In the dialogues, people recalled the many petitions made over the decades to political leaders, only for them to be dismissed as soon as the government jet’s wheels lifted from the tarmac. They recalled those seminal statements and earlier petitions preserved behind glass and wheeled out for NAIDOC Week or National Reconciliation Week by the Australian parliament. Like the Aboriginal flag, they all inevitably become the property – or enter the custody – of the Commonwealth.
During the closing ceremony of the National Constitutional Convention in 2017, we were adamant that the “gifts” – the Piti, Tjutinypa and Tjara – handed to us by Pitjantjatjara elder Sammy Wilson, a traditional owner of Uluṟu, on behalf of the Mutitjulu community, would not fall prey to the national ritual of fawning over tangible objects while eschewing the substantive ask. This is why the Uluṟu painting from the national convention was taken out of circulation five years ago. The Piti (bowl), Sammy Wilson explained, was to carry the message across Australia. Of the Tjutinypa (club and chisel), he said, “That’s the weapon you use to keep talking with the politicians.” The Tjara (shield), he said, was “to defend the Uluru Statement and to keep the message straight.”
When I flew to Canberra following the Uluṟu Statement in May 2017, along with Noel Pearson, Pat Anderson and Sally Scales, for an ABC TV broadcast of Q&A from Parliament House, we entered the Great Hall to take our seats on the set. Inauspiciously, beside the doorway was a box displaying the Barunga Statement. Would this also be the fate of the Uluṟu Statement from the Heart? To become one in a long line of serious and substantive proposals for structural change refashioned into an historical artefact by the Frozen Continent?
Changing the constitution is a mammoth task. During the regional dialogues, I would recite the record with some trepidation: only eight out of forty-four referendums have been successful since 1901. The old people would chortle knowingly, for they remembered the 1967 referendum, when Australians voted “Yes” to the federal power to make laws for Aboriginal people. They had either been active in the campaign themselves or watched their parents campaign. They were not deterred by the record. They would proudly declare they had received the highest “Yes” vote in the history of Australian referendums.

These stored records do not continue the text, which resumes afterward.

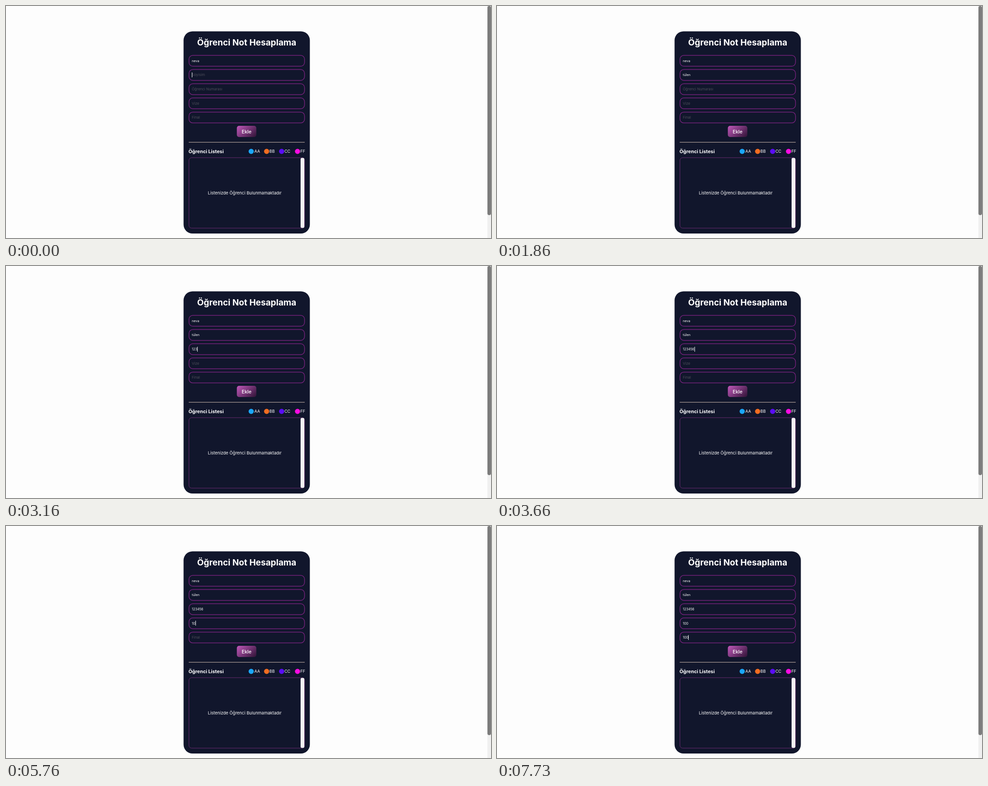
An HTML page for the animation above (8 s loop, 1083 by 517 pixels).

```html
<!DOCTYPE html>
<html lang="tr">
<head>
<meta charset="utf-8">
<title>Öğrenci Not Hesaplama</title>
<style>
  html, body { margin: 0; width: 100%; height: 100%; overflow: hidden; background: #fdfdfd; }
  svg { display: block; width: 1083px; height: 517px; }
  text { font-family: Inter, "Open Sans", sans-serif; fill: #fff; }
  .title { font-size: 19.2px; font-weight: 700; }
  .heading { font-size: 10.8px; font-weight: 700; }
  .button { font-size: 11px; font-weight: 500; }
  .legend { font-size: 9px; }
  .empty { font-size: 9.5px; }
  .value { font-size: 7.3px; }
  .hint { font-size: 8px; fill: #4d4e59; }
  .middle { text-anchor: middle; }
</style>
</head>
<body>
<svg id="stage" viewBox="0 0 1083 517">
  <defs>
    <linearGradient id="buttonFill" x1="0" y1="0.2" x2="1" y2="0.8">
      <stop offset="0" stop-color="#b653b0"/>
      <stop offset="1" stop-color="#3a183f"/>
    </linearGradient>
  </defs>
  <rect width="1083" height="517" fill="#fdfdfd"/>
  <rect x="1075" width="8" height="517" fill="#f0f0f0"/>
  <rect x="1075" width="8" height="466" rx="4" fill="#7c7c7c"/>

  <rect x="396.5" y="56.5" width="282" height="450.5" rx="20" fill="#11162c"/>
  <text class="title middle" x="537.5" y="87.5">Öğrenci Not Hesaplama</text>
  <g id="fields"></g>

  <rect x="515.5" y="267" width="43.5" height="25" rx="5" fill="url(#buttonFill)"/>
  <text class="button middle" x="537.3" y="283.5">Ekle</text>
  <rect x="408" y="303" width="259" height="1.2" fill="#b5a39c"/>

  <text class="heading" x="407.5" y="327.5">Öğrenci Listesi</text>
  <g id="legend"></g>
  <rect x="408.5" y="338" width="258.3" height="157" rx="6" fill="none" stroke="#6b2a72"/>
  <rect x="657.8" y="338.5" width="8.4" height="156" rx="3" fill="#f3f1f2"/>
  <text class="empty middle" x="533" y="420">Listenizde Öğrenci Bulunmamaktadır</text>

  <rect id="caret" width="1" height="11" fill="#fff"/>
  <path id="pointer" d="M-4 -7H-1L0 -6L1 -7H4M0 -6V6M-4 7H-1L0 6L1 7H4" fill="none" stroke="#e8e8ee"/>
</svg>
<script>
const LOOP = 8000;
const TEXT_X = 415;
const rowY = row => 122 + 31.6 * row;
const byId = id => document.getElementById(id);

function add(parent, tag, attrs, text = '') {
  const node = document.createElementNS('http://www.w3.org/2000/svg', tag);
  for (const key in attrs) node.setAttribute(key, attrs[key]);
  node.textContent = text;
  return parent.appendChild(node);
}

// keys: the time at which each character is typed
const fields = [
  { hint: 'İsim', value: 'neva', keys: [0, 0, 0, 0] },
  { hint: 'Soyisim', value: 'tülen', keys: [560, 760, 1060, 1200, 1300] },
  { hint: 'Öğrenci Numarası', value: '123456', keys: [2830, 3000, 3160, 3400, 3500, 3660] },
  { hint: 'Vize', value: '100', keys: [5530, 5760, 5860] },
  { hint: 'Final', value: '100', keys: [7400, 7600, 7730] }
];

const caretSpans = [
  { row: 1, on: 0, off: 330 }, { row: 1, on: 560, off: 1860 },
  { row: 2, on: 2200, off: 2700 }, { row: 2, on: 2830, off: 4200 },
  { row: 3, on: 4800, off: 5360 }, { row: 3, on: 5530, off: 6400 },
  { row: 4, on: 6800, off: 7330 }, { row: 4, on: 7400, off: LOOP }
];

const pointerMoves = [
  { on: 1960, stop: 2000, off: 2030, from: [528.5, 152], to: [528.5, 176.5] },
  { on: 4100, stop: 4500, off: 4660, from: [531, 187], to: [537.5, 206.5] },
  { on: 6430, stop: 6500, off: 6530, from: [537.5, 218], to: [537.5, 236.5] }
];

const legend = [
  ['AA', 547.5, 554.6, '#1ba6f9'], ['BB', 582, 588.3, '#f36d21'],
  ['CC', 615.5, 621.8, '#5a0df5'], ['FF', 651, 657.5, '#f80ce0']
];

fields.forEach((field, row) => {
  add(byId('fields'), 'rect', {
    x: 408.6, y: rowY(row) - 12, width: 258, height: 24.2, rx: 8.5,
    fill: 'none', stroke: '#74227b', 'stroke-width': 1.5
  });
  field.label = add(byId('fields'), 'text', { x: TEXT_X, y: rowY(row) + 2.7 });
});

legend.forEach(([grade, cx, x, fill]) => {
  add(byId('legend'), 'circle', { cx, cy: 324, r: 5.8, fill });
  add(byId('legend'), 'text', { class: 'legend', x, y: 327 }, grade);
});

const activeAt = (spans, time) => spans.find(s => time >= s.on && time < s.off);
const show = (node, visible) => node.setAttribute('visibility', visible ? 'visible' : 'hidden');

function drawFields(time) {
  for (const { label, hint, value, keys } of fields) {
    const typed = value.slice(0, keys.filter(key => key <= time).length);
    const text = typed || hint;
    if (label.textContent !== text) label.textContent = text;
    label.setAttribute('class', typed ? 'value' : 'hint');
  }
}

function drawCaret(time) {
  const span = activeAt(caretSpans, time);
  show(byId('caret'), span);
  if (!span) return;
  const { label, keys } = fields[span.row];
  const width = time < keys[0] ? 0 : label.getComputedTextLength();
  byId('caret').setAttribute('x', Math.round(TEXT_X + width));
  byId('caret').setAttribute('y', Math.round(rowY(span.row) - 5.5));
}

function drawPointer(time) {
  const move = activeAt(pointerMoves, time);
  show(byId('pointer'), move);
  if (!move) return;
  const p = Math.min(1, (time - move.on) / (move.stop - move.on));
  const eased = p * p * (3 - 2 * p);
  const [x, y] = move.from.map((start, i) => start + (move.to[i] - start) * eased);
  byId('pointer').setAttribute('transform', `translate(${x} ${y})`);
}

const startTime = performance.now();
function draw() {
  const time = (performance.now() - startTime) % LOOP;
  drawFields(time);
  drawCaret(time);
  drawPointer(time);
  requestAnimationFrame(draw);
}
draw();
</script>
</body>
</html>
```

They were earnest in their faith in the fundamental decency of the Australian people. The 2023 referendum campaign will determine whether that faith is misplaced or not.
The story so far seems to suggest that Pearson’s theory of the “most unloved people” belongs to an Old Australia. This Ghost of Australia Past is sustained by a cashed-up “No” campaign, reliant on the economic and social might of the conservative silent generation and baby boomers, with in-kind support from some media. Conservatives are busy carving out a convenient narrative for themselves that there is a reasoned and respectable case for “No”; there isn’t. As journalist Niki Savva wrote recently, “While it is not true to say that every Australian who votes No in the Voice referendum is a racist, you can bet your bottom dollar that every racist will vote No.” The cumulative wealth and power of the rusted-on “No” voters, their prominence in media ownership and on corporate boards, their conservatism and their unwillingness to commit to social change should be juxtaposed with the ascendant, vibrant, new Australia, one that believes in social change and inclusion.
ALSO FROM QUARTERLY ESSAY